Oil slides further to US$30
US stocks were mostly higher in midday trading Tuesday, with health care and technology companies among the biggest gainers. Another slide in crude oil prices pulled down energy stocks.
Investors also had their eye on corporate earnings, which are just starting to trickle out.
A day after slumping 5.3 per cent, the price of US crude oil slipped another US$1.15, or 3.7 per cent, to US$30.26 a barrel in New York. Brent crude, a benchmark for international oils, fell US$1, or 3.1 per cent, to US$30.88 a barrel in London.
The Dow Jones industrial average lost one point to 16,397 as of 12:20 p.m. Eastern Time. The Standard & Poor's 500 index rose one point to 1,924. The Nasdaq composite climbed 16 points, or 0.4 per cent, to 4,654. The Nasdaq, which is heavily weighted with technology stocks, has fallen for the past eight trading days.
Deepening fears about a protracted slowdown in China's economy coupled with worries about Beijing's ability to manage its financial markets have kept investors on edge after sharp losses last week. A steep downturn in crude oil prices has also weighed on the market. The three major US stock indexes are all down for the year, with the Dow and S&P 500 index off about 5 per cent, while the Nasdaq is down 6 per cent.
Energy and mining companies were trading lower as oil prices continued to decline. Alcoa sank 9.1 per cent after the aluminium manufacturer's latest quarterly results included revenue that fell short of Wall Street's expectations. The stock dropped 72 cents to US$7.28.
European markets moved higher. Germany's DAX was up 2 per cent, while the CAC-40 in France rose 1.9 per cent. The FTSE 100 index of leading British shares was up 1.2 per cent. In Asia, China's Shanghai composite closed 0.2 per cent higher, recovering some of its losses from the day before. Japan's Nikkei 225 fell 2.7 per cent. Hong Kong's Hang Seng shed 0.9 per cent, while South Korea's Kospi dropped 0.2 per cent.
China's tightly controlled onshore currency, which was the source of last week's market turmoil after authorities guided it sharply lower, was little changed.

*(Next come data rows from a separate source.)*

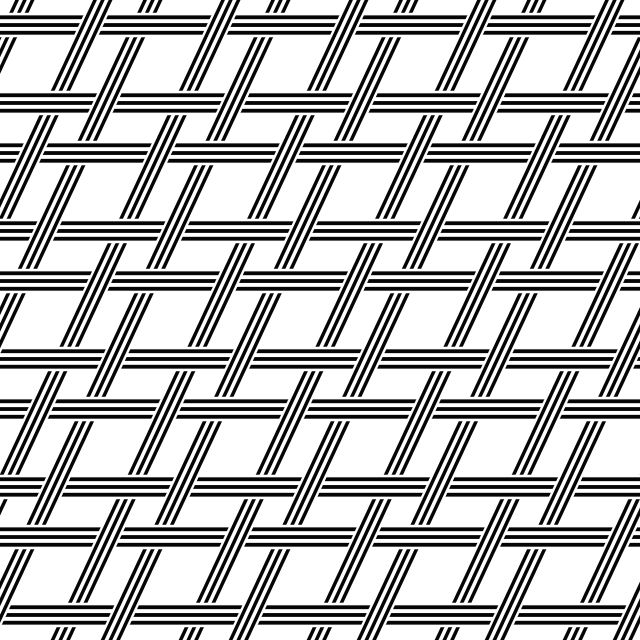
Give the GLSL for this pattern, as a Shadertoy shader.

```glsl
// Skewed basket weave: paired triple-line strands, level and slanted, pass
// alternately over and under each other. The plane is sheared so that the weave
// becomes a square lattice, then folded to the nearest strand on each axis.

const float REPEATS = 5.0;         // cells across and down the canvas
const float SLANT = 0.4663;        // sideways shift per unit height, tan(25 deg)
const float CELL_SHIFT = 0.667;    // sideways start of the lattice, in cells

// Lengths below are fractions of one cell
const float STRAND_OFFSET = 0.1955;  // strand centre from the cell centre
const float LINE_PITCH = 0.0605;     // spacing of the three lines in a strand
const float LINE_HALF = 0.0149;      // half the width of one line
const float GAP_HALF = 0.0957;       // half the break where a strand dips under

const vec3 PAPER = vec3(1.0);
const vec3 INK = vec3(0.02);

// Signed distance to the nearest of a strand's three lines, on both axes
vec2 tripleLine(vec2 offset) {
    vec2 line = clamp(round(offset / LINE_PITCH), -1.0, 1.0);
    return abs(offset - line * LINE_PITCH) - LINE_HALF;
}

// Coverage of the region where the distance is negative
vec2 coverage(vec2 dist, vec2 pixel) {
    return clamp(0.5 - dist / pixel, 0.0, 1.0);
}

void mainImage(out vec4 fragColor, in vec2 fragCoord) {
    // Sheared lattice: x counts slanted strands, y counts level strands
    vec2 weave = REPEATS * fragCoord / iResolution.y;
    weave.x -= SLANT * weave.y + CELL_SHIFT;
    vec2 cell = weave - round(weave);
    vec2 offset = abs(cell) - STRAND_OFFSET;

    // Size of a pixel along each sheared axis
    vec2 pixel = REPEATS / iResolution.y * vec2(length(vec2(1.0, SLANT)), 1.0);

    vec2 lines = coverage(tripleLine(offset), pixel);
    vec2 crossing = coverage(abs(offset) - GAP_HALF, pixel);

    // Slanted strands lie on top where both offsets share a sign
    bool slantedOver = cell.x * cell.y > 0.0;
    float slanted = lines.x * (slantedOver ? 1.0 : 1.0 - crossing.y);
    float level = lines.y * (slantedOver ? 1.0 - crossing.x : 1.0);

    fragColor = vec4(mix(PAPER, INK, max(slanted, level)), 1.0);
}
```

However, interbank rates spiked for the offshore yuan, which is freely traded in Hong Kong, leading many to believe China's central bank is intervening in the market in order to foil speculators trying to drive it lower.